WORK ORDER
Report each line of the data that has "head" somewhere in it.

SOURCE RECORDS
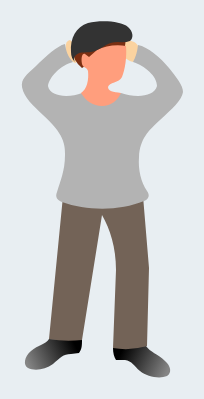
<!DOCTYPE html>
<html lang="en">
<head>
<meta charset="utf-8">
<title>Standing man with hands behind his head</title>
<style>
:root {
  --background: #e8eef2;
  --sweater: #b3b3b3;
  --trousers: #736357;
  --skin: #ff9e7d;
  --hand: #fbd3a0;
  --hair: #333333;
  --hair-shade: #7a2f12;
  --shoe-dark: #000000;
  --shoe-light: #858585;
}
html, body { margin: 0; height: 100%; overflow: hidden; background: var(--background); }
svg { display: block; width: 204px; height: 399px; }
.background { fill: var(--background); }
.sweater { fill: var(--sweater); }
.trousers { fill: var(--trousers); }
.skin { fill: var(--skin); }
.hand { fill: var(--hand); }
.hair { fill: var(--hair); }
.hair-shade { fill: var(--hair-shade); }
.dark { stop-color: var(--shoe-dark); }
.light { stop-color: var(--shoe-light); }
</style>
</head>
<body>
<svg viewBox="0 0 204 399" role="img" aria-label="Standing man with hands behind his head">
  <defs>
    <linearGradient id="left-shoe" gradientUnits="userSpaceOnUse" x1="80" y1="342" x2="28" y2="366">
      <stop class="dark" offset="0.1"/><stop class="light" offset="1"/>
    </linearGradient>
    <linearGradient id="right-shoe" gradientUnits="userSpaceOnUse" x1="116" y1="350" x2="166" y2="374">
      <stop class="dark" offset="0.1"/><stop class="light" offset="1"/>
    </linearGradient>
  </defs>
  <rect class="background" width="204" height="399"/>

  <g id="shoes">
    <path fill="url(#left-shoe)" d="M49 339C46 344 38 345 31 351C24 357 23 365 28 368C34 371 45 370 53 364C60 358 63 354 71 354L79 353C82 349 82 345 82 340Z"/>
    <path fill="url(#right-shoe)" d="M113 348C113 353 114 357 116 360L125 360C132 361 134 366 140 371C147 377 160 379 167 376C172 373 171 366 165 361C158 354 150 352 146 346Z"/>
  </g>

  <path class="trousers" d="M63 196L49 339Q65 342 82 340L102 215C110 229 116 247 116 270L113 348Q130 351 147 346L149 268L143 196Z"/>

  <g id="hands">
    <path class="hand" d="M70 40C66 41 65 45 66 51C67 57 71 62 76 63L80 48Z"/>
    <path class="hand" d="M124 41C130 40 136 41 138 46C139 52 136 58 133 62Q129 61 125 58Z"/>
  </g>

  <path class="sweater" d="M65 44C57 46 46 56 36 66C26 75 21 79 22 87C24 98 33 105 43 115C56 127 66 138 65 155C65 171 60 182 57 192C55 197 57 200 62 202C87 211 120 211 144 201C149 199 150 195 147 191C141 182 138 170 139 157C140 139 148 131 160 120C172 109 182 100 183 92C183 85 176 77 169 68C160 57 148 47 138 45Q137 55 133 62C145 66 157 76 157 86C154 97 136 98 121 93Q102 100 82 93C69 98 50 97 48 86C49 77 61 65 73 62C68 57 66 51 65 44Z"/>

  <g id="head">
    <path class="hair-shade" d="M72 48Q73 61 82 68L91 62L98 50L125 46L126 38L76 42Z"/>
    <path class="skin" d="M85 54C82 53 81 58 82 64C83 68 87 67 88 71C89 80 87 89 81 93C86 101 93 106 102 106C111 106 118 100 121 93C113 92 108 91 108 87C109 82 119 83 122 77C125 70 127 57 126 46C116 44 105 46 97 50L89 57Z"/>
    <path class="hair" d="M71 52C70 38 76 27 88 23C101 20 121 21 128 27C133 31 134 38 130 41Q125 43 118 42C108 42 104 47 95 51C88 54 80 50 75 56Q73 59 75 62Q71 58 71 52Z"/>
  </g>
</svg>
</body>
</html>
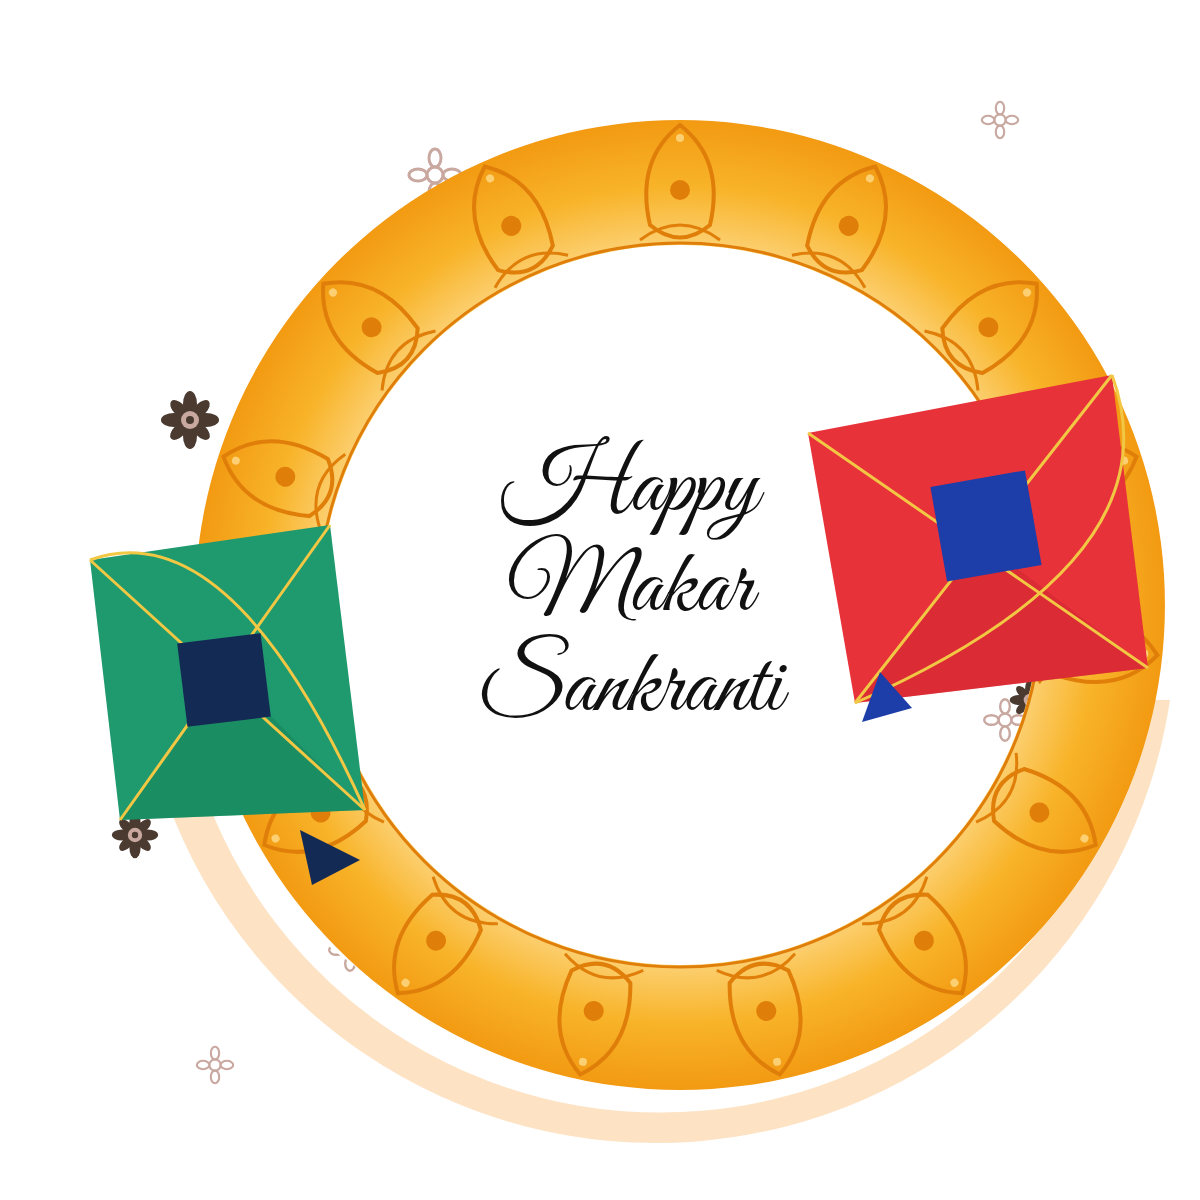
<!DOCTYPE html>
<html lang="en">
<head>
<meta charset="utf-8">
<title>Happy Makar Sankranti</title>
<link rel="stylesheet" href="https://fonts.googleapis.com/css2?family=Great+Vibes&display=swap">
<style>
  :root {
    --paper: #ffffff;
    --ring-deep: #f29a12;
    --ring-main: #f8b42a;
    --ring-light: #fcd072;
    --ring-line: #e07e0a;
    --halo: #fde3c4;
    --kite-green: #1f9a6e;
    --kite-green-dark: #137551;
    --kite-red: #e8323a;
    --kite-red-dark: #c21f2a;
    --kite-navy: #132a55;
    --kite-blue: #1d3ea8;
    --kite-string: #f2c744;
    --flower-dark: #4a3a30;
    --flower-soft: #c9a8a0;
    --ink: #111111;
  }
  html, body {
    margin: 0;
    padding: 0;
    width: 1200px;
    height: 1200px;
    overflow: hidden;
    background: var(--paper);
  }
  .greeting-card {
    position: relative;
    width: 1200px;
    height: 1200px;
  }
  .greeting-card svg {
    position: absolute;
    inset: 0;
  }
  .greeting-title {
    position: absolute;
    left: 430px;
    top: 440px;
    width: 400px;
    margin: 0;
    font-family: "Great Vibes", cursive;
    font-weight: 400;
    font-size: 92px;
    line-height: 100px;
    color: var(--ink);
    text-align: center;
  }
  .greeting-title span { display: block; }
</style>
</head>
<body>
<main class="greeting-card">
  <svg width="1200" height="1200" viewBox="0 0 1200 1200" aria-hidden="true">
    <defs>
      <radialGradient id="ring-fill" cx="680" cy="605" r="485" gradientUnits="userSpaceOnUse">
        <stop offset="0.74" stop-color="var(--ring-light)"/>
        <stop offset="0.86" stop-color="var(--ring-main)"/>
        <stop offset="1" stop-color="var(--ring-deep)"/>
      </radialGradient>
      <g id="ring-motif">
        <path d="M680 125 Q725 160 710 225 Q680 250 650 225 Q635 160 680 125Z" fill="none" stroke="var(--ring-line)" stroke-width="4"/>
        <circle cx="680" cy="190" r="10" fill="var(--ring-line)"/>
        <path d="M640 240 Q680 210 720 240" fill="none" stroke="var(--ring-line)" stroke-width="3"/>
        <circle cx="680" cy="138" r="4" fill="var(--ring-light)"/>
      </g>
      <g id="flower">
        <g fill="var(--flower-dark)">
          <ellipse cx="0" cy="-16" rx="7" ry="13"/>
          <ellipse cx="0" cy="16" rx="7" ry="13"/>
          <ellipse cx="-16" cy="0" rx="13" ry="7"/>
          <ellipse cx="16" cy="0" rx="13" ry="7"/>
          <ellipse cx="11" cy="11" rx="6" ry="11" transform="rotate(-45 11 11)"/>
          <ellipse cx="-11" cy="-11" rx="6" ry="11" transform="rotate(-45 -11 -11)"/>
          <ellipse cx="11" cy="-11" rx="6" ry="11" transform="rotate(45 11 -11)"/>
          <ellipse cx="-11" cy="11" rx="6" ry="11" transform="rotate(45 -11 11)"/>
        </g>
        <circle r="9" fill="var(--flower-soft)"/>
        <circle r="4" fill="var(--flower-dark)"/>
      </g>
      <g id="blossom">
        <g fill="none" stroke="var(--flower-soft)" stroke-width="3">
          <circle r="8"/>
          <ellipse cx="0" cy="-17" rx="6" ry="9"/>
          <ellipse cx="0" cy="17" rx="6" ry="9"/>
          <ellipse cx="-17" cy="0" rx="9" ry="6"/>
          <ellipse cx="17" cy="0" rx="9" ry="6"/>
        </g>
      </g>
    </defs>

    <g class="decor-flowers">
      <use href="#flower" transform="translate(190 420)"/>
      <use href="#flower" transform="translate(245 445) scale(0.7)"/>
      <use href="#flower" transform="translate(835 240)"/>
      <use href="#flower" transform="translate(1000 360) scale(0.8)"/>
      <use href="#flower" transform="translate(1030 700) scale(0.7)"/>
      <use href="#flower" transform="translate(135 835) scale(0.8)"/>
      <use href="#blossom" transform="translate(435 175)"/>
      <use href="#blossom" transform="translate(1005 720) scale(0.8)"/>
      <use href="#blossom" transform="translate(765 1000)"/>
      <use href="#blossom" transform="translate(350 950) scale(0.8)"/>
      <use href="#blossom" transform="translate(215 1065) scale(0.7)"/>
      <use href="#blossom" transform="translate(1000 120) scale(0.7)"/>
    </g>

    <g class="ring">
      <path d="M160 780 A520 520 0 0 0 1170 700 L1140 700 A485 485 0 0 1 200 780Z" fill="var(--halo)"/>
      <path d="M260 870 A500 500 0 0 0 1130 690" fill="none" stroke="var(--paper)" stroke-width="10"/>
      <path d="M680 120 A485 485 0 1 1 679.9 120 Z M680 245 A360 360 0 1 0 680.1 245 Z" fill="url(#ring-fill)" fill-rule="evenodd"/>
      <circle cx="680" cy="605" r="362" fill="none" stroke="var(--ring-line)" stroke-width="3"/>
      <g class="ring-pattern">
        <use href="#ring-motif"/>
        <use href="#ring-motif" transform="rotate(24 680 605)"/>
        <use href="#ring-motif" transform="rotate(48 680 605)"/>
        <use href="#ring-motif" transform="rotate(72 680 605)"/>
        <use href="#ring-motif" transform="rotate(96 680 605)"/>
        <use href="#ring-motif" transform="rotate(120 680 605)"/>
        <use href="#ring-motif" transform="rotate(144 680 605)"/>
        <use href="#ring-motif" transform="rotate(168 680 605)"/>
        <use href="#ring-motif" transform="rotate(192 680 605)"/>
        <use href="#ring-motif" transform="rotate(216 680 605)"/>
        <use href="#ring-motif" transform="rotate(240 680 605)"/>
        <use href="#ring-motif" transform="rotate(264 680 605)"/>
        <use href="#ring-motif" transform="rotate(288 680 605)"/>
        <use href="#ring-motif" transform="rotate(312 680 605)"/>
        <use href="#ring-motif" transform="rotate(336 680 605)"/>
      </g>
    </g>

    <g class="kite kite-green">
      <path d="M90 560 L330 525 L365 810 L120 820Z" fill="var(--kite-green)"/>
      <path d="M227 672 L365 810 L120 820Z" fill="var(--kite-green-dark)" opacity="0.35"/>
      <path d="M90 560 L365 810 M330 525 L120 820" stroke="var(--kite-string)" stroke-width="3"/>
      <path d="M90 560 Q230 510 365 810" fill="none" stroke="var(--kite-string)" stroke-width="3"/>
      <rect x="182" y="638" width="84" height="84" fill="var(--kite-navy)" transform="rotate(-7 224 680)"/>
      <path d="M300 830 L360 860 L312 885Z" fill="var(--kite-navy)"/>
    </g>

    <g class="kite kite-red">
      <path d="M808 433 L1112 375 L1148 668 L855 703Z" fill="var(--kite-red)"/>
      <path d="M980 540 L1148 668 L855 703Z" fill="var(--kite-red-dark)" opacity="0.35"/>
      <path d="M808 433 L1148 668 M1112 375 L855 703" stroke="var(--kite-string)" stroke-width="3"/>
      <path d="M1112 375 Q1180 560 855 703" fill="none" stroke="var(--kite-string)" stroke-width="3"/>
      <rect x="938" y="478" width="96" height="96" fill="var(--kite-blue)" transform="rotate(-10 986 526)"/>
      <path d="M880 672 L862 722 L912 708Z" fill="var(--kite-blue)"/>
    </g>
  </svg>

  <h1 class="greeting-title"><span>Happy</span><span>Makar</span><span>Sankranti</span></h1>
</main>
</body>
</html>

FINISHED EXERCISE
<head>
<title>Standing man with hands behind his head</title>
</head>
<svg viewBox="0 0 204 399" role="img" aria-label="Standing man with hands behind his head">
  <g id="head">
<head>
</head>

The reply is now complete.